#### DATASET EXTRACT

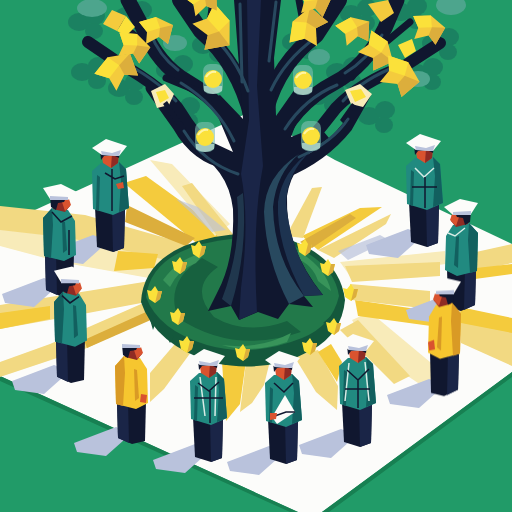
<!DOCTYPE html>
<html lang="en">
<head>
<meta charset="utf-8">
<title>Graduates around the tree</title>
<style>
:root{--green:#219b68;--paper:#fcfcfa;--gold:#f4cb3d;--straw:#f2d982;--pale:#f8ebb9;--ochre:#dcae3c;--navy:#10172f;--ink:#1a2547;--slate:#28495f;--teal:#218a80;--tealdark:#12605f;--shade:#b9c2dc;--grass:#22794a;--grassdark:#14583c;--skin:#d9532f;--skindark:#8f2b24;--lemon:#fbe13a;--leaf:#1b7d60;--mist:#7fc0b2}
html,body{margin:0;height:100%;overflow:hidden;background:var(--green)}
svg.scene{display:block;width:512px;height:512px}
.paper{fill:var(--paper)}.gold{fill:var(--gold)}.straw{fill:var(--straw)}.pale{fill:var(--pale)}.ochre{fill:var(--ochre)}
.navy{fill:var(--navy)}.ink{fill:var(--ink)}.slate{fill:var(--slate)}.shade{fill:var(--shade)}
.grass{fill:var(--grass)}.grassdark{fill:var(--grassdark)}.lemon{fill:var(--lemon)}.leaf{fill:var(--leaf)}
.skin{fill:var(--skin)}.skindark{fill:var(--skindark)}
.coat{fill:var(--coat)}.fold{fill:var(--fold)}
.in-teal{--coat:var(--teal);--fold:var(--tealdark)}
.in-gold{--coat:#f6c62f;--fold:#d99a25}
.branch{fill:none;stroke:var(--navy);stroke-linecap:round;stroke-linejoin:round}
.glint{fill:none;stroke:var(--slate);stroke-linecap:round}
.trim{fill:none;stroke:var(--navy);stroke-width:1.5}
.light{fill:none;stroke:#d9ece6;stroke-width:1.5}
</style>
</head>
<body>
<svg class="scene" viewBox="0 0 512 512" role="img" aria-label="Graduates in white caps standing in a ring around a tree hung with lamps and ribbons">
<defs>
  <g id="graduate-front">
    <path class="navy" d="M-15-44H15L14-3 3 1-13-4Z"/>
    <path class="ink" d="M2-43H15L14-3 3 1Z"/>
    <path class="coat" d="M-9-88 9-89 16-82 19-43 3-36-17-42-18-80Z"/>
    <path class="fold" d="M9-89 16-82 19-43 9-39 11-70Z"/>
    <path class="fold" d="M-13-76-10-74-11-40-14-41Z"/>
    <path class="skin" d="M-9-100H9L8-88 1-83-7-88Z"/>
    <path class="skindark" d="M2-98 9-100 8-88 1-83Z"/>
    <path class="navy" d="M-10-101-5-96 6-95 10-101 9-93 5-95-6-95-9-91Z"/>
    <path class="paper" d="M-18-103-4-112 17-105 9-95-8-96Z"/>
    <path class="shade" d="M-9-100 2-98 11-101 9-95-8-96Z"/>
  </g>
  <g id="graduate-side">
    <path class="navy" d="M-14-42H15L14-2 1 1-13-5Z"/>
    <path class="ink" d="M-14-42H-3L-2 0-13-5Z"/>
    <path class="coat" d="M-7-87 9-85 16-74 17-40 5-34-15-39-16-77Z"/>
    <path class="fold" d="M-7-87-16-77-15-39-8-37-6-70Z"/>
    <path class="fold" d="M3-74 6-73 8-45 4-42Z"/>
    <path class="skindark" d="M-8-98 9-98 11-89 6-83-6-86Z"/>
    <path class="skin" d="M2-96 10-96 12-90 6-84Z"/>
    <path class="navy" d="M-9-98 7-97 5-93-1-92-3-85-8-88Z"/>
    <path class="paper" d="M-16-107 2-111 18-103 9-95-9-96Z"/>
    <path class="shade" d="M-9-99 9-98 9-95-9-95Z"/>
  </g>
  <g id="shadow"><path class="shade" d="M10-4-12-12-54 4-51 13-22 17-4 1Z"/></g>
  <g id="tulip">
    <path class="lemon" d="M-7-5-3-4 1-9 4-4 8-4 6 4 1 8-5 4Z"/>
    <path class="ochre" d="M4-4 8-4 6 4 1 8Z"/>
  </g>
  <g id="lamp">
    <rect x="-10" y="-15" width="20" height="30" rx="7" fill="#7fc0b2" opacity=".6"/>
    <path d="M-9 7H9V12Q0 18-9 12Z" fill="#b7dcd0" opacity=".8"/>
    <circle class="lemon" r="9"/>
    <path d="M-7-2Q-3-8 3-7" fill="none" stroke="#fff5a5" stroke-width="2"/>
  </g>
  <g id="ribbon">
    <path class="gold" d="M-17-10 0-15 17-7 12 12 3 5-10 12-9 0Z"/>
    <path class="lemon" d="M-17-10 0-15 4-4-9 0Z"/>
    <path class="ochre" d="M4-4 17-7 12 12 3 5Z"/>
  </g>
  <g id="leaves">
    <ellipse cx="-9" cy="0" rx="11" ry="9"/><ellipse cx="7" cy="-6" rx="10" ry="9"/><ellipse cx="6" cy="9" rx="9" ry="8"/>
  </g>
</defs>

<rect width="512" height="512" fill="#219b68"/>

<g id="plaza">
  <path class="paper" d="M0 226 166 150 250 112 335 160 512 244V372L322 512H298L0 376Z"/>
  <path d="M0 376 298 512H322L512 372V377L329 512H290L0 381Z" fill="#178052"/>
</g>

<g id="rays">
  <path class="straw" d="M0 206 85 215 215 252 190 275 75 240 0 236Z"/>
  <path class="pale" d="M0 230 70 238 175 262 160 280 60 262 0 246Z"/>
  <path class="gold" d="M124 183 146 176 232 238 205 250Z"/>
  <path class="ochre" d="M127 205 195 238 186 246 125 222Z"/>
  <path class="pale" d="M150 160 172 164 230 224 215 236Z"/>
  <path class="straw" d="M182 186 192 183 236 238 220 240Z"/>
  <path class="straw" d="M0 305 150 281 152 301 88 313 0 329Z"/>
  <path class="gold" d="M0 313 50 306 50 319 0 329Z"/>
  <path class="straw" d="M0 362 50 344 148 301 158 314 87 348 0 377Z"/>
  <path class="ochre" d="M84 340 146 312 153 319 87 348Z"/>
  <path class="gold" d="M118 251 158 254 154 268 114 271Z"/>
  <path class="straw" d="M150 373 180 338 194 348 164 389 150 402Z"/>
  <path class="gold" d="M222 362 246 361 240 404 226 421Z"/>
  <path class="straw" d="M246 362 270 361 264 385 252 403 240 412Z"/>
  <path class="straw" d="M294 356 318 350 338 386 337 410 316 392Z"/>
  <path class="gold" d="M318 352 331 344 342 362 337 382Z"/>
  <path class="pale" d="M352 320 370 312 442 372 424 387 372 352Z"/>
  <path class="straw" d="M340 330 358 320 410 376 394 384Z"/>
  <path class="gold" d="M355 300 430 311 431 326 358 316Z"/>
  <path class="straw" d="M350 284 430 291 430 309 352 300Z"/>
  <path class="straw" d="M460 316 512 331V366L461 343Z"/>
  <path class="gold" d="M460 307 512 318V333L461 323Z"/>
  <path class="pale" d="M340 262 445 251 446 264 350 276Z"/>
  <path class="straw" d="M345 266 440 262 440 276 352 282Z"/>
  <path class="straw" d="M476 252 512 244V263L475 271Z"/>
  <path class="gold" d="M476 268 512 264V274L475 279Z"/>
  <path class="gold" d="M302 236 360 208 382 207 318 250Z"/>
  <path class="straw" d="M318 250 391 214 386 224 334 258Z"/>
  <path class="ochre" d="M300 242 350 214 356 218 312 248Z"/>
  <path class="straw" d="M286 236 312 188 322 187 303 238Z"/>
  <path class="shade" d="M338 251 380 235 389 240 348 260Z" opacity=".7"/>
  <path class="shade" d="M176 199 198 207 226 230 212 232Z" opacity=".6"/>
</g>

<g id="shadows">
  <use href="#shadow" x="105" y="247"/><use href="#shadow" x="56" y="290"/><use href="#shadow" x="66" y="377"/>
  <use href="#shadow" x="128" y="439"/><use href="#shadow" x="207" y="456"/><use href="#shadow" x="281" y="458"/>
  <use href="#shadow" x="353" y="441"/><use href="#shadow" x="441" y="391"/><use href="#shadow" x="460" y="306"/><use href="#shadow" x="420" y="241"/>
</g>

<g id="mound">
  <path class="grassdark" d="M141 302Q143 264 184 246 238 225 293 241 340 259 345 300 342 333 312 350 268 374 214 363 155 345 141 302Z"/>
  <path class="grass" d="M146 297Q150 263 190 248 240 231 289 244 334 262 339 296 332 326 302 338 252 358 207 345 158 330 146 297Z"/>
  <path d="M178 318Q164 282 202 258L218 267Q188 288 214 317 246 336 287 321L301 332Q234 355 178 318Z" fill="#17613f"/>
  <path d="M163 280Q180 257 205 253L196 263Q178 270 170 287ZM298 251Q326 268 331 291L318 281Q313 265 296 258ZM222 345Q259 350 291 333L287 342Q252 354 222 345Z" fill="#38945a"/>
  <path class="grassdark" d="M146 306 157 319 153 330ZM164 331 174 337 170 343ZM205 347 214 349 210 360ZM262 350 274 347 271 359ZM323 323 334 313 332 327Z"/>
</g>

<g id="tulips">
  <use href="#tulip" x="179" y="266"/><use href="#tulip" x="154" y="295"/><use href="#tulip" x="177" y="317"/>
  <use href="#tulip" x="198" y="250"/><use href="#tulip" x="186" y="345"/><use href="#tulip" x="242" y="353"/>
  <use href="#tulip" x="309" y="347"/><use href="#tulip" x="333" y="327"/><use href="#tulip" x="350" y="293"/>
  <use href="#tulip" x="327" y="268"/><use href="#tulip" x="304" y="248"/>
</g>

<g id="foliage" class="leaf">
  <g opacity=".85">
  <use href="#leaves" x="88" y="22"/><use href="#leaves" x="91" y="72"/><use href="#leaves" x="135" y="16"/><use href="#leaves" x="128" y="88"/>
  <use href="#leaves" x="176" y="70"/><use href="#leaves" x="212" y="45"/><use href="#leaves" x="302" y="42"/><use href="#leaves" x="346" y="72"/>
  <use href="#leaves" x="378" y="116"/><use href="#leaves" x="426" y="73"/><use href="#leaves" x="442" y="43"/><use href="#leaves" x="410" y="12"/>
  <use href="#leaves" x="360" y="14"/><use href="#leaves" x="183" y="112"/><use href="#leaves" x="327" y="96"/>
  </g>
  <g fill="#4da58d"><ellipse cx="451" cy="5" rx="15" ry="10"/><ellipse cx="92" cy="8" rx="15" ry="9"/><ellipse cx="175" cy="43" rx="12" ry="8"/><ellipse cx="418" cy="79" rx="12" ry="8"/><ellipse cx="319" cy="57" rx="11" ry="8"/></g>
</g>

<g id="tree">
  <g class="branch">
    <path d="M240 170Q204 151 181 113 167 90 119 63L88 42" stroke-width="12"/>
    <path d="M246 150Q228 105 188 82 158 65 142 26L128 0" stroke-width="15"/>
    <path d="M252 118Q239 64 201 31L180 0" stroke-width="16"/>
    <path d="M228 164Q196 158 178 126L151 88" stroke-width="11"/>
    <path d="M274 150Q292 105 334 83 366 66 385 28L397 0" stroke-width="15"/>
    <path d="M266 109Q279 63 316 35L339 0" stroke-width="16"/>
    <path d="M281 172Q310 142 336 108 361 82 403 67L440 43" stroke-width="12"/>
    <path d="M284 173Q323 157 347 127L365 95" stroke-width="11"/>
    <path d="M200 92 166 78M208 40 213 0M307 43 299 0M352 77 367 56M163 58 119 23M368 57 410 22" stroke-width="7"/>
  </g>
  <path class="navy" d="M234 0H281L274 58 276 116 302 79 310 87 291 137 319 126 329 138Q292 162 287 196 285 248 323 295L304 296 313 307 289 304 278 319 258 312 239 320 231 306 208 311 217 293Q235 260 233 209 228 167 190 149L201 137 233 152 211 100 220 95 243 119Z"/>
  <path class="ink" d="M247 0H261L257 86 263 166Q252 223 257 312L239 320 241 288Q250 221 241 174L249 120Z"/>
  <path class="slate" d="M299 154Q276 174 273 207 274 258 304 296L289 304Q266 260 264 212 265 176 299 154Z"/>
  <path d="M312 150Q287 172 286 203 291 258 323 295L304 296Q276 245 278 202 282 171 312 150Z" fill="#1d3350"/>
  <path class="slate" d="M237 197Q242 247 222 299L231 306Q248 251 243 193Z" opacity=".65"/>
  <g class="glint">
    <path d="M234 141Q216 104 181 83M248 91Q235 55 207 31M238 174Q204 163 184 131M271 90Q285 60 315 38M285 129Q305 98 337 85M299 157Q333 142 348 119M119 60Q155 78 176 101M402 64Q362 79 343 101" stroke-width="3"/>
    <path d="M240 4 242 82M276 2 269 61M150 32Q159 56 178 70M382 35Q367 60 345 73" stroke-width="3"/>
  </g>
</g>

<g id="ribbons">
  <use href="#ribbon" x="156" y="32"/>
  <use href="#ribbon" transform="translate(118 72) rotate(-35) scale(1.2)"/>
  <use href="#ribbon" transform="translate(132 48) rotate(20)"/>
  <use href="#ribbon" transform="translate(212 29) rotate(65) scale(1.3)"/>
  <use href="#ribbon" transform="translate(202 2) rotate(-15)"/>
  <use href="#ribbon" transform="translate(309 29) rotate(-65) scale(1.2)"/>
  <use href="#ribbon" transform="translate(313 3) rotate(10)"/>
  <use href="#ribbon" transform="translate(354 32) rotate(-12)"/>
  <use href="#ribbon" transform="translate(375 52) rotate(50) scale(1.1)"/>
  <use href="#ribbon" transform="translate(398 77) rotate(35) scale(1.2)"/>
  <use href="#ribbon" transform="translate(427 30) rotate(15)"/>
  <path class="gold" d="M103 24 112 10 126 16 117 31ZM368 4 388 0 394 13 381 22Z"/>
  <path class="lemon" d="M117 31 126 16 135 27 126 36ZM398 45 412 39 416 51 405 58Z"/>
</g>

<g id="lamps">
  <use href="#lamp" x="213" y="79"/><use href="#lamp" x="205" y="137"/><use href="#lamp" x="303" y="80"/><use href="#lamp" x="311" y="136"/>
  <path class="pale" d="M151 91 165 84 174 94 169 105 157 108ZM345 90 360 84 372 94 363 107 351 104Z"/>
  <path class="lemon" d="M156 92 165 90 169 98 160 103ZM350 91 361 89 366 97 355 102Z"/>
  <path class="navy" d="M163 104 167 101 181 122 177 125ZM352 103 356 106 343 123 340 120Z"/>
</g>

<g id="graduates">
  <g class="in-teal">
    <g transform="translate(110 251)"><use href="#graduate-front"/><path class="trim" d="M-5-78 5-72 14-75M2-82V-40"/><path class="skin" d="M6-67 13-69 14-63 8-62Z"/></g>
    <g transform="translate(424 246)"><use href="#graduate-front"/><path class="light" d="M-9-78 0-69 10-78"/><path class="trim" d="M1-69V-38M-12-59H13"/></g>
    <g transform="translate(59 295)"><use href="#graduate-side"/><path class="trim" d="M-7-83 2-73 13-79M10-65V-40"/></g>
    <g transform="translate(462 310) scale(-1 1)"><use href="#graduate-side"/><path class="light" d="M-3-82 7-74 14-77"/></g>
    <g transform="translate(70 382) scale(1 1.04)"><use href="#graduate-side"/><path class="trim" d="M-8-83 0-76 9-82"/></g>
  </g>
  <g class="in-gold">
    <g transform="translate(445 395) scale(-1 1.06)"><use href="#graduate-side"/><path class="skin" d="M11-52 17-50 16-42 10-43Z"/></g>
    <g transform="translate(131 443)"><use href="#graduate-side"/><path class="skin" d="M10-49 16-48 15-40 9-41Z"/></g>
  </g>
  <g class="in-teal">
    <g transform="translate(357 446)"><use href="#graduate-front"/><path class="light" d="M-8-83-12-45M8-84 12-45"/><path class="trim" d="M-10-76 1-66 12-77M1-66V-38M-12-57H13"/></g>
    <g transform="translate(208 461)"><use href="#graduate-front"/><path class="light" d="M-8-84-3-45M8-84 7-45"/><path class="trim" d="M-14-63H15M-10-78 1-70 11-79M2-70V-38"/></g>
    <g transform="translate(283 463)"><use href="#graduate-front"/><path class="paper" d="M2-68 12-51-6-39-11-46Z"/><path class="trim" d="M-9-80 1-71 10-80M-11-46 3-51 12-51"/><path class="skin" d="M-13-50-6-50-7-44-13-43Z"/></g>
  </g>
</g>
</svg>
</body>
</html>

########

**TASK DETAILS**
Where the material contains a line with "leaf", return that line.

**RESPONSE BOX**
:root{--green:#219b68;--paper:#fcfcfa;--gold:#f4cb3d;--straw:#f2d982;--pale:#f8ebb9;--ochre:#dcae3c;--navy:#10172f;--ink:#1a2547;--slate:#28495f;--teal:#218a80;--tealdark:#12605f;--shade:#b9c2dc;--grass:#22794a;--grassdark:#14583c;--skin:#d9532f;--skindark:#8f2b24;--lemon:#fbe13a;--leaf:#1b7d60;--mist:#7fc0b2}
.grass{fill:var(--grass)}.grassdark{fill:var(--grassdark)}.lemon{fill:var(--lemon)}.leaf{fill:var(--leaf)}
<g id="foliage" class="leaf">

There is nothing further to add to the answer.